While Lomachenko had a legendary amateur reputation, he had never faced an elite puncher in six professional bouts. Walters was to provide his his biggest test. As for Walters, he had faced an excellent technical boxer in Donaire and his power prevailed over Donaire’s skills. Knockout artist versus highly skilled ring tactician. This was a battle of styles and it was supposed to be a classic.
In June, @vasyllomachenko won the WBO Jr. Lightweight title. Now he looks to defend it on 11/26. #LomachenkoWalters pic.twitter.com/1jOL29iBrv
— Top Rank Boxing (@trboxing) November 18, 2016
So what happened to Nicholas Walters ?
Walters blamed inactivity for his defeat. The Axe Man hadn’t fought since getting ‘robbed’ of a victory against Jason Sosa in December 2015. He and Loma were supposed to fight earlier this year but Walters priced himself out of that bout. Lomachenko took a June 11 fight with Rocky Martinez and won his second world title.
But more than ring rust, it was ‘hi-tech’ that did it. Lomachenko’s footwork and movement were too good, they negated Walters’ power and length. Sure, Loma never faced a puncher like Walters, but Walters had never seen someone as technically good as Lomachenko. During the fight, Walters didn’t look like he was taking in serious damage ( except perhaps in Round 7 ). But if you take a look at the punch statistics, Lomachenko was annhilating Nicholas Walters round after round.
@RBRBoxing Walters was getting annihilated in the punch stats. #LomachenkoWalters pic.twitter.com/RB9DLcplcv
— Throwdown Scoring (@Throwdownscore) November 27, 2016
Compubox numbers ( taken from its mobile app Throwdown Scoring ) showed that Lomachenko at least doubled Walters punch output. Despite Walters having an eight inch reach advantage, Lomachenko out jabbed him 36-15. And despite Walters being the heavier puncher, Lomachenko outgunned him 78-34 in power punches.

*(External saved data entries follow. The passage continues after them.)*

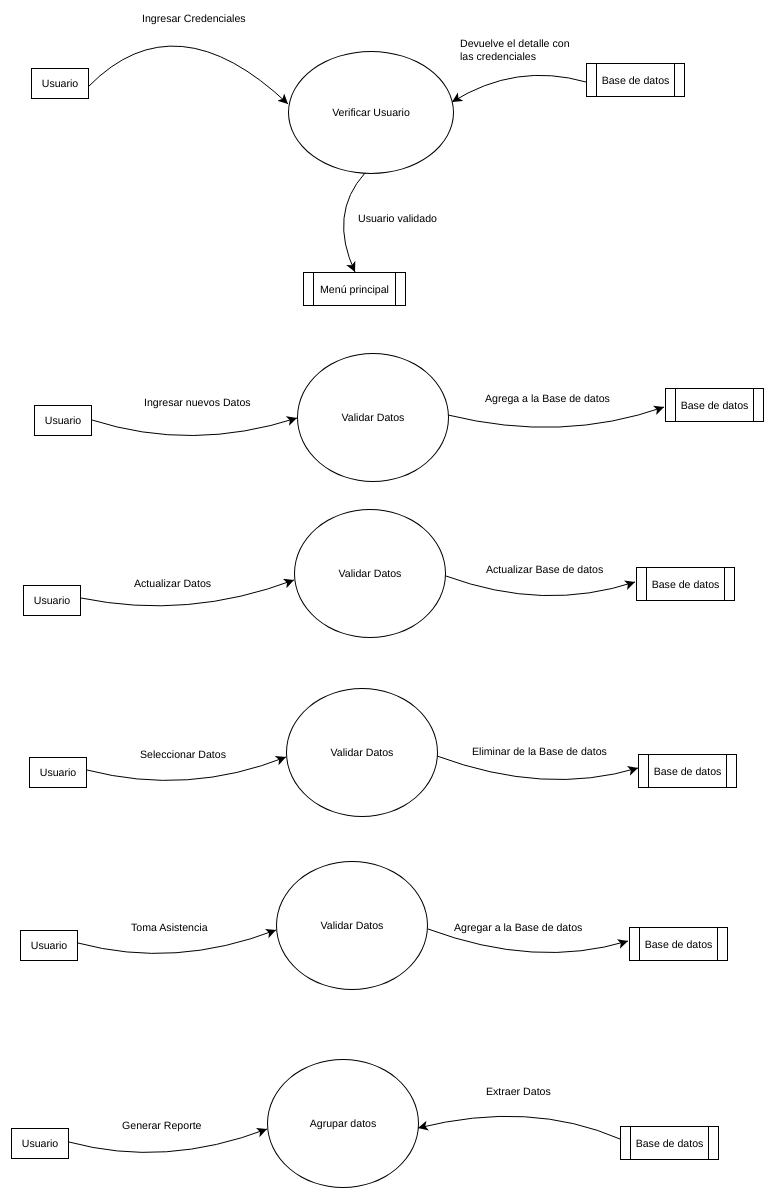
<!DOCTYPE html>
<html lang="es">
<head>
<meta charset="utf-8">
<title>Diagrama de flujo de datos</title>
<style>
:root { --ink: #000; --paper: #fff; }
* { box-sizing: border-box; }
html, body { margin: 0; background: var(--paper); }
.diagram {
  position: relative;
  width: 774px;
  height: 1200px;
  overflow: hidden;
  background: var(--paper);
  color: var(--ink);
  font: 10.6px/13px "Liberation Sans", Arial, sans-serif;
  text-rendering: geometricPrecision;
}
.flow { display: contents; }
.edges { position: absolute; left: 0; top: 0; fill: none; stroke: var(--ink); }
.edges path { marker-end: url(#arrow); }
.node, .label {
  position: absolute;
  left: var(--x);
  top: var(--y);
  margin: 0;
  white-space: nowrap;
}
.node {
  display: flex;
  align-items: center;
  justify-content: center;
  padding-top: 2px;
  border: 1px solid var(--ink);
  background: var(--paper);
}
.entity { width: 58px; height: 31px; }
.process { width: 152px; height: 129px; border-radius: 50%; }
.process.wide { width: 166px; height: 123px; }
.store { width: 99px; height: 34px; padding-top: 3px; }
.store.menu { width: 103px; }
.store::before {
  content: "";
  position: absolute;
  inset: 0 9px;
  border: solid var(--ink);
  border-width: 0 1px;
}
</style>
</head>
<body>
<main class="diagram">
  <svg class="edges" width="774" height="1200" viewBox="0 0 774 1200" aria-hidden="true">
    <defs>
      <marker id="arrow" markerUnits="userSpaceOnUse" markerWidth="12" markerHeight="12" refX="10" refY="5" orient="auto">
        <polygon points="10,5 0,0 2.5,5 0,10" fill="#000" stroke="none"/>
      </marker>
    </defs>
    <path d="M89 86Q176-2 288 104"/>
    <path d="M586 82Q516 62 452 102"/>
    <path d="M365 173Q328 214 355 272"/>
    <path d="M92 420Q192 452 297 418"/>
    <path d="M448 415Q562 443 664 407"/>
    <path d="M81 598Q188 620 294 580"/>
    <path d="M446 576Q544 612 635 582"/>
    <path d="M87 770Q188 796 286 757"/>
    <path d="M437 756Q545 796 638 768"/>
    <path d="M78 943Q175 969 276 930"/>
    <path d="M428 929Q536 969 628 941"/>
    <path d="M69 1142Q165 1168 267 1129"/>
    <path d="M620 1139Q530 1100 418 1128"/>
  </svg>

  <section class="flow" aria-label="Verificar usuario">
    <div class="node entity" style="--x:31px;--y:68px">Usuario</div>
    <p class="label" style="--x:142px;--y:13px">Ingresar Credenciales</p>
    <div class="node process wide" style="--x:288px;--y:51px">Verificar Usuario</div>
    <p class="label" style="--x:460px;--y:38px">Devuelve el detalle con<br>las credenciales</p>
    <div class="node store" style="--x:586px;--y:63px">Base de datos</div>
    <p class="label" style="--x:358px;--y:213px">Usuario validado</p>
    <div class="node store menu" style="--x:303px;--y:272px">Menú principal</div>
  </section>

  <section class="flow" aria-label="Agregar datos">
    <div class="node entity" style="--x:34px;--y:405px">Usuario</div>
    <p class="label" style="--x:144px;--y:397px">Ingresar nuevos Datos</p>
    <div class="node process" style="--x:297px;--y:353px">Validar Datos</div>
    <p class="label" style="--x:485px;--y:393px">Agrega a la Base de datos</p>
    <div class="node store" style="--x:665px;--y:388px">Base de datos</div>
  </section>

  <section class="flow" aria-label="Actualizar datos">
    <div class="node entity" style="--x:23px;--y:585px">Usuario</div>
    <p class="label" style="--x:134px;--y:578px">Actualizar Datos</p>
    <div class="node process" style="--x:294px;--y:509px">Validar Datos</div>
    <p class="label" style="--x:486px;--y:564px">Actualizar Base de datos</p>
    <div class="node store" style="--x:636px;--y:567px">Base de datos</div>
  </section>

  <section class="flow" aria-label="Eliminar datos">
    <div class="node entity" style="--x:29px;--y:757px">Usuario</div>
    <p class="label" style="--x:140px;--y:749px">Seleccionar Datos</p>
    <div class="node process" style="--x:286px;--y:688px">Validar Datos</div>
    <p class="label" style="--x:472px;--y:746px">Eliminar de la Base de datos</p>
    <div class="node store" style="--x:638px;--y:754px">Base de datos</div>
  </section>

  <section class="flow" aria-label="Tomar asistencia">
    <div class="node entity" style="--x:20px;--y:930px">Usuario</div>
    <p class="label" style="--x:131px;--y:922px">Toma Asistencia</p>
    <div class="node process" style="--x:276px;--y:861px">Validar Datos</div>
    <p class="label" style="--x:454px;--y:922px">Agregar a la Base de datos</p>
    <div class="node store" style="--x:629px;--y:927px">Base de datos</div>
  </section>

  <section class="flow" aria-label="Generar reporte">
    <div class="node entity" style="--x:11px;--y:1128px">Usuario</div>
    <p class="label" style="--x:122px;--y:1120px">Generar Reporte</p>
    <div class="node process" style="--x:267px;--y:1059px">Agrupar datos</div>
    <p class="label" style="--x:486px;--y:1086px">Extraer Datos</p>
    <div class="node store" style="--x:620px;--y:1126px">Base de datos</div>
  </section>
</main>
</body>
</html>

Lomachenko was below his average of 37.9% connect percentage at 26.1% last Saturday night. But he made Walters miss a lot, allowing the Axe Man to connect on just 18.6% of his total punches. Coming to the fight, Walters averaged 7.7 jabs and 21.6 total punches landed per round. He only landed a total of 15 jabs and 59 total punches in seven rounds against Vasyl Lomachenko. Loma’s domination was on full display in the 7th when he outlanded Walters 30-5 in total punches.
Loma Too Good?

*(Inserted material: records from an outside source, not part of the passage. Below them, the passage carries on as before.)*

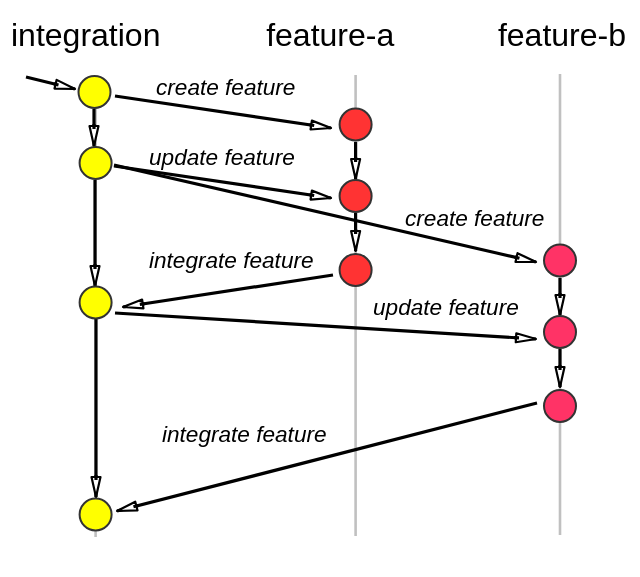
<!DOCTYPE html>
<html lang="en">
<head>
<meta charset="utf-8">
<title>Feature branch workflow</title>
<style>
:root {
  --paper: #ffffff;
  --ink: #000000;
  --lifeline: #c0c0c0;
  --outline: #333333;
  --integration: #ffff00;
  --feature-a: #ff3333;
  --feature-b: #ff3366;
}
* { box-sizing: border-box; margin: 0; }
html, body { width: 640px; height: 577px; overflow: hidden; background: var(--paper); }
.diagram {
  position: relative;
  width: 640px;
  height: 577px;
  color: var(--ink);
  font-family: "Liberation Sans", Arial, sans-serif;
}
.graph { position: absolute; inset: 0; display: block; }
.branches {
  position: absolute;
  top: 17px;
  left: 11px;
  width: 615px;
  display: flex;
  justify-content: space-between;
}
.branches h2 { font-size: 32px; line-height: 36px; font-weight: 400; white-space: nowrap; }
.branches h2:nth-child(2) { position: relative; left: 1px; }
.label {
  position: absolute;
  font-size: 22.6px;
  line-height: 26px;
  font-style: italic;
  white-space: nowrap;
}
.create-a { left: 156px; top: 75px; }
.update-a { left: 149px; top: 145px; }
.create-b { left: 405px; top: 206px; }
.integrate-a { left: 149px; top: 248px; }
.update-b { left: 373px; top: 295px; }
.integrate-b { left: 162px; top: 422px; }
.lifelines { stroke: var(--lifeline); stroke-width: 2.6; }
.arrows { stroke: var(--ink); stroke-width: 3.2; }
.arrows line { marker-end: url(#arrowhead); }
.head { fill: var(--paper); stroke: var(--ink); stroke-width: 2.2; stroke-linejoin: round; }
.shaft { stroke: var(--ink); stroke-width: 3.2; }
.commits { stroke: var(--outline); stroke-width: 2; }
.on-integration { fill: var(--integration); }
.on-feature-a { fill: var(--feature-a); }
.on-feature-b { fill: var(--feature-b); }
</style>
</head>
<body>
<main class="diagram">
  <svg class="graph" width="640" height="577" viewBox="0 0 640 577" aria-hidden="true">
    <defs>
      <marker id="arrowhead" markerUnits="userSpaceOnUse" markerWidth="26" markerHeight="14" refX="22" refY="7" orient="auto">
        <polygon class="head" points="2,2.5 22,7 2,11.5"/>
        <line class="shaft" x1="0" y1="7" x2="5" y2="7"/>
      </marker>
    </defs>
    <g class="lifelines">
      <line x1="95.6" y1="92" x2="95.6" y2="537"/>
      <line x1="355.6" y1="75" x2="355.6" y2="536"/>
      <line x1="560" y1="74" x2="560" y2="535"/>
    </g>
    <g class="arrows">
      <line x1="26" y1="77" x2="75" y2="89"/>
      <line x1="94" y1="109" x2="94" y2="146"/>
      <line x1="95" y1="180" x2="95" y2="286"/>
      <line x1="96" y1="319" x2="96" y2="497"/>
      <line x1="355.6" y1="142" x2="355.6" y2="179"/>
      <line x1="355.6" y1="213" x2="355.6" y2="251"/>
      <line x1="560" y1="278" x2="560" y2="315"/>
      <line x1="560" y1="349" x2="560" y2="387"/>
      <line x1="115" y1="96" x2="331" y2="128"/>
      <line x1="114" y1="166" x2="331" y2="198"/>
      <line x1="114" y1="165" x2="536" y2="262"/>
      <line x1="333" y1="275" x2="123" y2="307"/>
      <line x1="115" y1="313" x2="536" y2="339"/>
      <line x1="537" y1="403" x2="117" y2="511"/>
    </g>
    <g class="commits">
      <g class="on-integration">
        <circle cx="94.5" cy="92" r="16"/>
        <circle cx="95.6" cy="163" r="16"/>
        <circle cx="95.6" cy="302.5" r="16"/>
        <circle cx="95.6" cy="514.5" r="16"/>
      </g>
      <g class="on-feature-a">
        <circle cx="355.6" cy="124.5" r="16"/>
        <circle cx="355.6" cy="196" r="16"/>
        <circle cx="355.6" cy="270" r="16"/>
      </g>
      <g class="on-feature-b">
        <circle cx="560" cy="260.5" r="16"/>
        <circle cx="560" cy="332" r="16"/>
        <circle cx="560" cy="406" r="16"/>
      </g>
    </g>
  </svg>
  <header class="branches">
    <h2>integration</h2>
    <h2>feature-a</h2>
    <h2>feature-b</h2>
  </header>
  <p class="label create-a">create feature</p>
  <p class="label update-a">update feature</p>
  <p class="label create-b">create feature</p>
  <p class="label integrate-a">integrate feature</p>
  <p class="label update-b">update feature</p>
  <p class="label integrate-b">integrate feature</p>
</main>
</body>
</html>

Lomachenko is so good most of his fights look like mismatches. #LomachenkoWalters #lomachenko https://t.co/vlNdMyyBmL
— Boxing Kingdom (@BoxingKingdom14) November 27, 2016
Before the bout, Top Rank’s Bob Arum compared Lomachenko to Muhammad Ali. Well, that sounded self serving, considering old Bob promoted Loma. We often talk about Lomachenko’s 396-1 amateur record and him winning both the World Championships and Olympics on consecutive occassions but didn’t he lose to Orlando Salido in his second pro bout?
However, the victory over Nicholas Walters only proves Lomachenko is the real deal, worthy of pound for pound recognition. Loma is so good, he made Walters looks so bad. Lomachenko made the fight appear like a seven round mismatch. Sure, Nicholas Walters can blame inactivity for his defeat. But as they say, ring rust is but a mental weakness and exists only if you don’t train hard enough.